Which lines in the data below contain the word "seed"? Return each of them.

"""

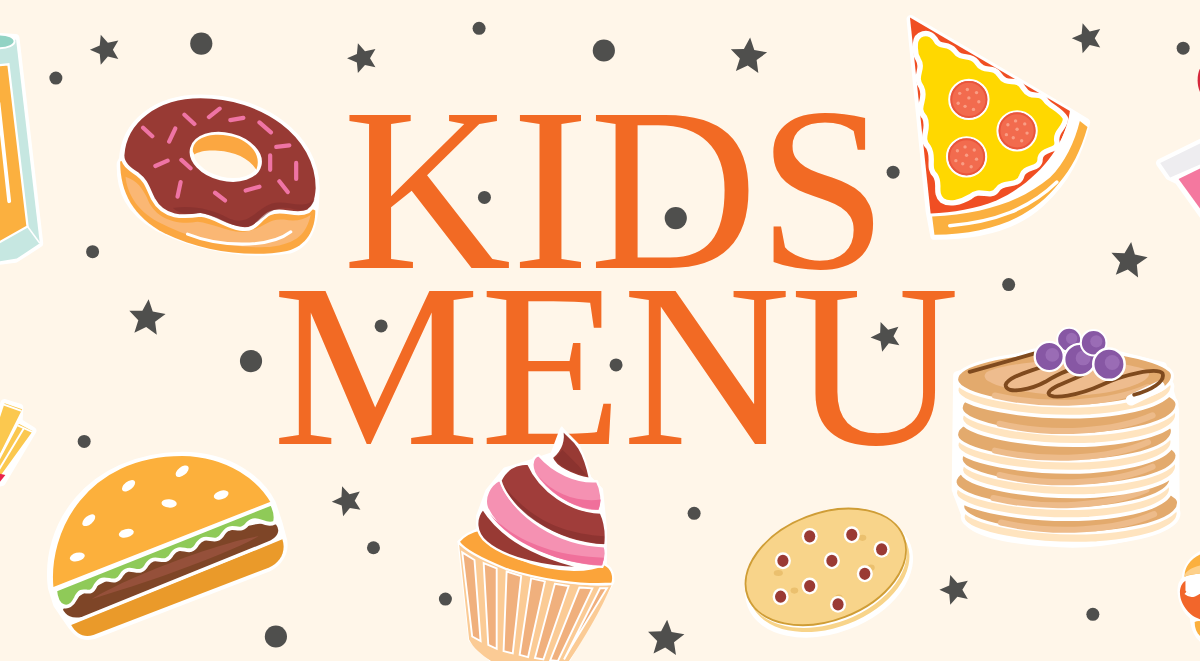
<!DOCTYPE html>
<html lang="en">
<head>
<meta charset="utf-8">
<title>Kids Menu</title>
<link rel="stylesheet" href="https://fonts.googleapis.com/css2?family=Tinos&display=swap">
<style>
:root{
  --cream:#fff6e9; --title:#f26a24; --ink:#4f4f4d; --white:#fff;
  --bun:#fcb03c; --bun-dark:#ea9a2a; --choc:#983a34; --pink:#f78fb0; --pink-deep:#f0709b;
  --lettuce:#8fca58; --patty:#7e4527; --sauce:#f04e23; --cheese:#ffd800; --pepperoni:#f26b4e;
  --pancake:#e3aa6d; --batter:#ffe4bf; --syrup:#7f4a1e; --berry:#8757a4;
  --cookie:#f8d48a; --glass:#c6e7e1; --peach:#fbcb95;
}
*{margin:0;padding:0}
html,body{width:1200px;height:661px;overflow:hidden;background:var(--cream)}
.banner{display:block;width:1200px;height:661px}
.title{font-family:"Tinos","Times New Roman",serif;font-size:305px;font-kerning:none;fill:var(--title)}
.confetti{fill:var(--ink)}
.halo{fill:var(--white);stroke:var(--white);stroke-width:11;stroke-linejoin:round}
.edge{stroke:var(--white);stroke-width:5;stroke-linejoin:round}
.shine{fill:none;stroke:var(--white);stroke-width:5;stroke-linecap:round}
.sprinkles{fill:none;stroke:#ef74a4;stroke-width:5.5;stroke-linecap:round}
.drizzle{fill:none;stroke:var(--syrup);stroke-width:5;stroke-linecap:round;stroke-linejoin:round}
</style>
</head>
<body>
<svg class="banner" viewBox="0 0 1568 864" preserveAspectRatio="none" xmlns="http://www.w3.org/2000/svg">
<defs>
  <path id="star" d="M0,-25 L6.8,-9.3 L23.8,-7.7 L11,3.6 L14.7,20.2 L0,11.5 L-14.7,20.2 L-11,3.6 L-23.8,-7.7 L-6.8,-9.3Z"/>
  <circle id="dot-large" r="14.5"/>
  <circle id="dot-small" r="8.5"/>
  <ellipse id="seed" rx="10" ry="5.5" fill="#fff"/>
  <g id="pepperoni">
    <circle r="25.5" fill="#f26b4e" stroke="#fff" stroke-width="3"/>
    <circle r="23" fill="none" stroke="#e9553b" stroke-width="2.5"/>
    <g fill="#f99d84"><circle cx="-12" cy="-8" r="2.2"/><circle cx="-2" cy="-13" r="2.2"/><circle cx="10" cy="-9" r="2.2"/><circle cx="0" cy="-2" r="2.2"/><circle cx="13" cy="3" r="2.2"/><circle cx="-14" cy="5" r="2.2"/><circle cx="-5" cy="9" r="2.2"/><circle cx="6" cy="13" r="2.2"/></g>
  </g>
  <g id="chip"><ellipse rx="10.5" ry="11" fill="#fff"/><ellipse rx="7.3" ry="8" fill="#9a3a34"/></g>
  <path id="disc" d="M1250,497 C1248,474 1318,463 1390,458 C1460,456 1532,474 1532,491 C1532,508 1500,524 1425,530 C1340,534 1252,517 1250,497Z"/>
  <g id="layer">
    <use href="#disc" y="14" fill="#ffe4bf" stroke="#fff" stroke-width="5"/>
    <use href="#disc" fill="#e3aa6d" stroke="#fff" stroke-width="4"/>
    <path d="M1300,517 C1370,533 1450,528 1500,506" fill="none" stroke="#edbb8a" stroke-width="8" stroke-linecap="round"/>
  </g>
  <g id="berry"><circle r="19" fill="#8757a4" stroke="#fff" stroke-width="3"/><circle cx="4" cy="-2" r="9" fill="#9a6cb5"/></g>
</defs>

<rect width="1568" height="864" fill="var(--cream)"/>

<text class="title"><tspan x="448" y="350">KIDS</tspan><tspan x="356" y="581">MENU</tspan></text>

<g class="confetti">
  <use href="#star" transform="translate(138,65) rotate(-18) scale(.82)"/>
  <use href="#star" transform="translate(474,76) rotate(-18) scale(.82)"/>
  <use href="#star" transform="translate(978,74) rotate(5)"/>
  <use href="#star" transform="translate(1421,50) rotate(-18) scale(.82)"/>
  <use href="#star" transform="translate(1475,341) rotate(7)"/>
  <use href="#star" transform="translate(1158,440) rotate(-21) scale(.82)"/>
  <use href="#star" transform="translate(454,655) rotate(-20) scale(.82)"/>
  <use href="#star" transform="translate(192,416) rotate(5)"/>
  <use href="#star" transform="translate(870,835) rotate(4)"/>
  <use href="#star" transform="translate(1248,771) rotate(-18) scale(.82)"/>
  <use href="#dot-large" x="263" y="57"/><use href="#dot-large" x="789" y="66"/>
  <use href="#dot-large" x="883" y="285"/><use href="#dot-large" x="328" y="472"/>
  <use href="#dot-large" x="360.500" y="832"/>
  <use href="#dot-small" x="73" y="102"/><use href="#dot-small" x="626" y="37"/>
  <use href="#dot-small" x="633" y="258"/><use href="#dot-small" x="1167" y="225"/>
  <use href="#dot-small" x="1546" y="63"/><use href="#dot-small" x="121" y="329"/>
  <use href="#dot-small" x="110" y="577"/><use href="#dot-small" x="498" y="426"/>
  <use href="#dot-small" x="805" y="477"/><use href="#dot-small" x="1318" y="372"/>
  <use href="#dot-small" x="488" y="716"/><use href="#dot-small" x="907" y="671"/>
  <use href="#dot-small" x="582" y="783"/><use href="#dot-small" x="1428" y="803"/>
</g>

<g id="juice">
  <path class="halo" d="M-10,48 L20,50 L51,318 L20,338 L-10,342Z"/>
  <path d="M-10,52 L21,52 L52,318 L22,338 L-10,343Z" fill="var(--glass)"/>
  <ellipse cx="0" cy="54" rx="19" ry="9" fill="#92d3c4" stroke="#fff" stroke-width="2.500"/>
  <path d="M-10,86 L11,84 L36,296 L-10,322Z" fill="#fbb03f" stroke="#fff" stroke-width="3"/>
  <path d="M36,296 L52,318" stroke="#fff" stroke-width="2"/>
  <path class="shine" d="M-2,135 L12,263"/>
</g>

<g id="fries">
  <path class="halo" d="M-8,575 L6,527 L25,533 L24,552 L42,563 L2,630 L-8,632Z"/>
  <path d="M-8,570 L6,527 L29,535 L-2,597 L-8,598Z" fill="#fbc84f"/>
  <path d="M-8,612 L24,552 L45,563 L3,621 L-8,627Z" fill="#fbc84f" stroke="#fff" stroke-width="3"/>
  <path d="M5,529 L28,537 M23,556 L43,565 M-2,615 L31,560" fill="none" stroke="#fff" stroke-width="2.500"/>
  <path d="M-6,618 L7,621 L-6,637Z" fill="#e9234b"/>
</g>

<g id="donut">
  <path class="halo" d="M161,208 C164,160 205,130 262,130 C340,130 410,180 412,245 C412,290 405,318 378,326 C330,334 260,325 205,296 C170,275 157,250 158,214Z"/>
  <path d="M157,211 C157,252 174,283 215,305 C265,330 330,337 375,328 C401,321 412,300 412,275 L300,220 L190,200Z" fill="#fba741"/>
  <path d="M164,231 C180,236 186,247 192,258 C201,284 228,295 258,290 C280,292 306,308 324,302 C345,298 350,285 371,287 C385,290 395,288 406,281 C400,305 390,318 352,323 C300,325 250,313 206,290 C178,274 166,252 164,231Z" fill="#fab774"/>
  <path class="shine" d="M245,306 C285,322 350,326 380,303" style="stroke-width:4"/>
  <path class="edge" d="M160,203 C163,158 205,126 262,126 C342,126 415,176 415,246 C414,262 411,270 403,276 C386,284 369,271 352,279 C338,286 335,303 314,299 C295,296 283,284 262,281 C240,284 214,286 200,260 C193,246 191,236 180,228 C168,220 160,214 160,203Z" fill="var(--choc)"/>
  <path d="M226,272 C248,268 276,272 300,286 C325,296 335,273 355,266 C375,260 396,276 411,260 C407,275 394,277 378,272 C350,268 343,292 323,296 C300,298 280,280 260,278 C245,281 235,280 226,272Z" fill="#7f2d2c" opacity=".55"/>
  <ellipse cx="295" cy="205" rx="45.500" ry="29" transform="rotate(14 295 205)" fill="var(--cream)" stroke="#fff" stroke-width="5"/>
  <path d="M252,198 C251,178 282,170 312,181 C332,190 341,206 335,222 C326,207 306,198 285,197 C270,196 260,198 254,202Z" fill="#fba741"/>
  <path class="sprinkles" d="M187,167 L199,178 M229,168 L221,185 M241,150 L254,162 M273,153 L287,142 M301,157 L318,154 M339,160 L354,173 M361,192 L378,190 M353,203 L353,222 M387,213 L387,234 M365,237 L376,251 M321,249 L339,244 M281,252 L294,262 M236,238 L232,257 M203,217 L219,210 M237,209 L249,220"/>
</g>

<g id="pizza">
  <path class="halo" d="M1190,25 L1396,146 L1419,160 C1408,205 1392,235 1360,265 C1325,298 1275,308 1221,308 L1215,276Z"/>
  <path d="M1189,23 L1398,145 C1392,195 1350,240 1302,262 C1275,273 1245,278 1216,279Z" fill="var(--sauce)"/>
  <path d="M1411,158 L1421,166 C1412,198 1400,220 1384,239 C1348,286 1292,306 1221,307 L1218,283 C1285,280 1335,263 1372,232 C1392,212 1404,186 1411,158Z" fill="#fbb03f"/>
  <path d="M1398,149 L1409,156 C1395,210 1355,250 1300,268 C1350,240 1385,205 1398,149Z" fill="#fff"/>
  <path class="edge" d="M1196,58 C1197,43 1213,39 1222,51 C1228,64 1238,55 1247,66 C1257,80 1267,69 1276,81 C1286,97 1297,84 1306,98 C1316,114 1328,99 1337,115 C1348,132 1358,117 1367,132 C1374,140 1385,143 1392,154 C1394,166 1378,171 1381,185 C1384,199 1360,193 1359,208 C1360,222 1338,217 1335,230 C1331,245 1310,236 1303,248 C1294,261 1280,245 1268,257 C1255,265 1240,268 1231,262 C1220,251 1230,241 1222,229 C1211,219 1222,206 1213,192 C1201,180 1216,168 1208,153 C1195,140 1212,130 1204,114 C1193,100 1208,90 1200,78 C1195,70 1196,66 1196,58Z" fill="var(--cheese)" style="stroke-width:7"/>
  <use href="#pepperoni" x="1266" y="130"/><use href="#pepperoni" x="1329" y="171"/><use href="#pepperoni" x="1263" y="205"/>
  <path class="shine" d="M1241,295 C1300,290 1345,273 1381,238" style="stroke-width:4.500"/>
</g>

<g id="milkshake">
  <path class="halo" d="M1516,213 L1575,184 L1575,285 L1540,236 L1528,230Z"/>
  <path d="M1516,213 L1575,184 L1575,212 L1529,232Z" fill="#eeedf0"/>
  <path d="M1540,234 L1575,217 L1575,282Z" fill="#f4789f"/>
  <path d="M1572,84 C1563,92 1562,116 1572,126Z" fill="#d5273b"/>
</g>

<g id="pancakes">
  <path class="halo" d="M1250,490 L1352,460 L1440,458 L1520,478 L1536,535 L1537,665 C1520,700 1440,716 1370,710 C1310,706 1270,695 1263,680 L1248,640Z" style="stroke-width:9"/>
  <use href="#layer" x="8" y="166"/>
  <use href="#layer" x="-2" y="134"/>
  <use href="#layer" x="6" y="104"/>
  <use href="#layer" x="0" y="72"/>
  <use href="#layer" x="6" y="37"/>
  <use href="#layer"/>
  <path d="M1290,486 C1330,468 1450,466 1496,483 C1520,495 1460,517 1400,517 C1340,516 1270,502 1290,486Z" fill="#eebc8e"/>
  <path d="M1478,523 L1515,505" stroke="#fff" stroke-width="14" stroke-linecap="round"/>
  <path class="drizzle" d="M1267,486 L1352,462 C1372,455 1392,464 1372,475 C1350,485 1318,491 1314,503 C1314,517 1350,508 1366,499 C1384,488 1408,477 1420,482 C1428,491 1372,502 1370,514 C1372,524 1412,516 1440,503 C1468,489 1512,480 1519,488 C1523,499 1504,510 1482,516"/>
  <use href="#berry" transform="translate(1397,444) scale(.82)"/>
  <use href="#berry" transform="translate(1371,466)"/>
  <use href="#berry" transform="translate(1411,470) scale(1.080)"/>
  <use href="#berry" transform="translate(1429,448) scale(.88)"/>
  <use href="#berry" transform="translate(1449,476) scale(1.080)"/>
</g>

<g id="burger">
  <path class="halo" d="M68,768 C58,690 115,598 238,596 C300,596 340,628 355,658 L364,685 L370,708 C372,722 364,735 350,742 L122,830 C106,834 98,824 90,812 L75,790Z"/>
  <path d="M93,817 L369,705 C374,720 367,735 351,742 L122,830 C109,834 99,828 93,817Z" fill="var(--bun-dark)"/>
  <path class="edge" d="M80,797 C90,770 330,665 362,684 C370,694 364,705 350,710 L108,808 C94,812 84,806 80,797Z" fill="var(--patty)" style="stroke-width:4"/>
  <path d="M120,783 C170,752 290,708 338,701 C290,728 180,765 120,783Z" fill="#95503a"/>
  <path class="edge" d="M72,771 L355,658 C360,668 361,677 359,683 C346,690 336,672 324,684 C313,700 303,681 292,697 C281,716 270,694 258,711 C248,730 236,708 225,724 C215,743 203,721 192,738 C182,757 170,735 159,751 C149,770 136,746 125,765 C117,784 108,762 99,782 C90,800 74,795 72,771Z" fill="var(--lettuce)"/>
  <path class="edge" d="M68,770 C60,694 112,594 238,594 C300,595 340,628 356,657Z" fill="var(--bun)" style="stroke-width:4"/>
  <use href="#seed" transform="translate(168,635) rotate(-38)"/><use href="#seed" transform="translate(238,616) rotate(-38)"/>
  <use href="#seed" transform="translate(221,658) rotate(4)"/><use href="#seed" transform="translate(289,647) rotate(-18)"/>
  <use href="#seed" transform="translate(116,680) rotate(-40)"/><use href="#seed" transform="translate(165,697) rotate(-14)"/>
  <use href="#seed" transform="translate(101,728) rotate(-14)"/>
</g>

<g id="cupcake">
  <path class="halo" d="M601,709 L626,692 L625,675 L637,642 L660,614 L692,604 L722,594 L734,562 L755,583 L770,625 L785,640 L790,690 L790,738 L800,760 L738,870 L650,870 L615,836Z" style="stroke-width:6"/>
  <path d="M600,712 C645,742 725,768 799,765 C784,800 757,845 738,872 L655,872 C634,860 620,850 613,836Z" fill="var(--peach)"/>
  <g fill="#f0b07d" stroke="#fff" stroke-width="2.500">
    <path d="M604,722 L620,732 L628,838 L617,832Z"/><path d="M632,736 L649,743 L649,848 L638,843Z"/>
    <path d="M662,747 L681,753 L670,854 L658,851Z"/><path d="M694,756 L712,760 L690,859 L679,856Z"/>
    <path d="M725,763 L743,766 L710,862 L699,860Z"/><path d="M757,768 L774,769 L729,864 L719,863Z"/><path d="M784,769 L793,769 L746,846 L737,862Z"/>
  </g>
  <path class="edge" d="M599,708 C607,699 618,694 628,692 C645,722 700,744 750,745 C768,745 781,742 789,737 C801,742 803,755 800,763 C760,766 705,758 662,744 C632,732 607,720 599,708Z" fill="#fba43a" style="stroke-width:3"/>
  <g stroke="#fff" stroke-width="3" stroke-linejoin="round">
    <path d="M631,665 C620,678 621,697 636,709 C660,730 720,744 762,742 C705,729 656,705 631,665Z" fill="var(--choc)"/>
    <path d="M653,627 C639,634 632,650 636,663 C654,703 722,738 787,741 C791,733 793,723 790,714 C730,712 673,677 653,627Z" fill="#f591b2"/>
    <path d="M690,606 C674,606 661,613 654,628 C663,662 720,710 791,713 C793,696 790,681 785,670 C745,669 706,642 690,606Z" fill="#a03d3a"/>
    <path d="M704,595 C694,598 692,613 704,627 C724,652 758,670 783,668 C788,655 786,640 780,629 C753,631 723,617 704,595Z" fill="#f591b2"/>
    <path d="M734,559 C740,574 759,569 771,626 C747,622 725,610 721,598 C732,589 738,576 734,559Z" fill="var(--choc)"/>
  </g>
  <path d="M703,622 C725,648 758,657 785,653 C784,660 783,665 782,666 C752,666 722,648 703,622Z M640,672 C670,705 720,727 789,729 L787,739 C722,736 665,707 640,672Z" fill="var(--pink-deep)"/>
  <path d="M660,637 C695,680 735,697 789,701 L789,711 C735,707 680,680 660,637Z M735,588 C745,598 758,610 767,622 C748,619 732,609 725,600Z" fill="#842f2d" opacity=".65"/>
</g>

<g id="cookie">
  <g transform="translate(1079,741) rotate(-21)">
    <ellipse class="halo" cx="0" cy="12" rx="109" ry="70" style="stroke-width:10"/>
    <ellipse cx="1" cy="10" rx="109" ry="70" fill="var(--cookie)"/>
    <ellipse cx="0" cy="3" rx="109" ry="71" fill="#fff"/>
    <ellipse rx="109" ry="70" fill="var(--cookie)" stroke="#cf9d36" stroke-width="2.500"/>
  </g>
  <g fill="#ebc06e"><ellipse cx="1017" cy="749" rx="6" ry="4"/><ellipse cx="1127" cy="703" rx="5" ry="4"/><ellipse cx="1038" cy="772" rx="5" ry="4"/><ellipse cx="1096" cy="781" rx="5" ry="4"/><ellipse cx="1138" cy="742" rx="5" ry="4"/></g>
  <use href="#chip" x="1058" y="701"/><use href="#chip" x="1113" y="699"/><use href="#chip" x="1152" y="718"/>
  <use href="#chip" x="1023" y="733"/><use href="#chip" x="1087" y="733"/><use href="#chip" x="1130" y="750"/>
  <use href="#chip" x="1058" y="766"/><use href="#chip" x="1020" y="780"/><use href="#chip" x="1095" y="790"/>
</g>

<g id="hotdog">
  <path class="halo" d="M1575,722 C1556,730 1548,745 1549,757 C1537,768 1545,795 1559,806 C1560,822 1566,834 1575,838Z" style="stroke-width:9"/>
  <path d="M1575,722 C1556,728 1547,742 1548,754 C1555,750 1566,751 1575,748Z" fill="#fbb03f"/>
  <path d="M1547,754 C1558,749 1567,752 1575,746 L1575,738 C1562,740 1550,744 1547,754Z" fill="#fdd08a"/>
  <path d="M1549,759 C1538,766 1539,788 1556,803 C1562,808 1569,810 1575,811 L1575,772 C1564,780 1552,778 1549,772Z" fill="#f2662b"/>
  <path d="M1549,775 C1556,781 1565,779 1575,766" fill="none" stroke="#fff" stroke-width="4"/>
  <path d="M1561,813 C1565,811 1570,812 1575,813 L1575,836 C1566,832 1561,824 1561,813Z" fill="#fbb03f"/>
</g>
</svg>
</body>
</html>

"""

Solution to this task:
  <ellipse id="seed" rx="10" ry="5.5" fill="#fff"/>
  <use href="#seed" transform="translate(168,635) rotate(-38)"/><use href="#seed" transform="translate(238,616) rotate(-38)"/>
  <use href="#seed" transform="translate(221,658) rotate(4)"/><use href="#seed" transform="translate(289,647) rotate(-18)"/>
  <use href="#seed" transform="translate(116,680) rotate(-40)"/><use href="#seed" transform="translate(165,697) rotate(-14)"/>
  <use href="#seed" transform="translate(101,728) rotate(-14)"/>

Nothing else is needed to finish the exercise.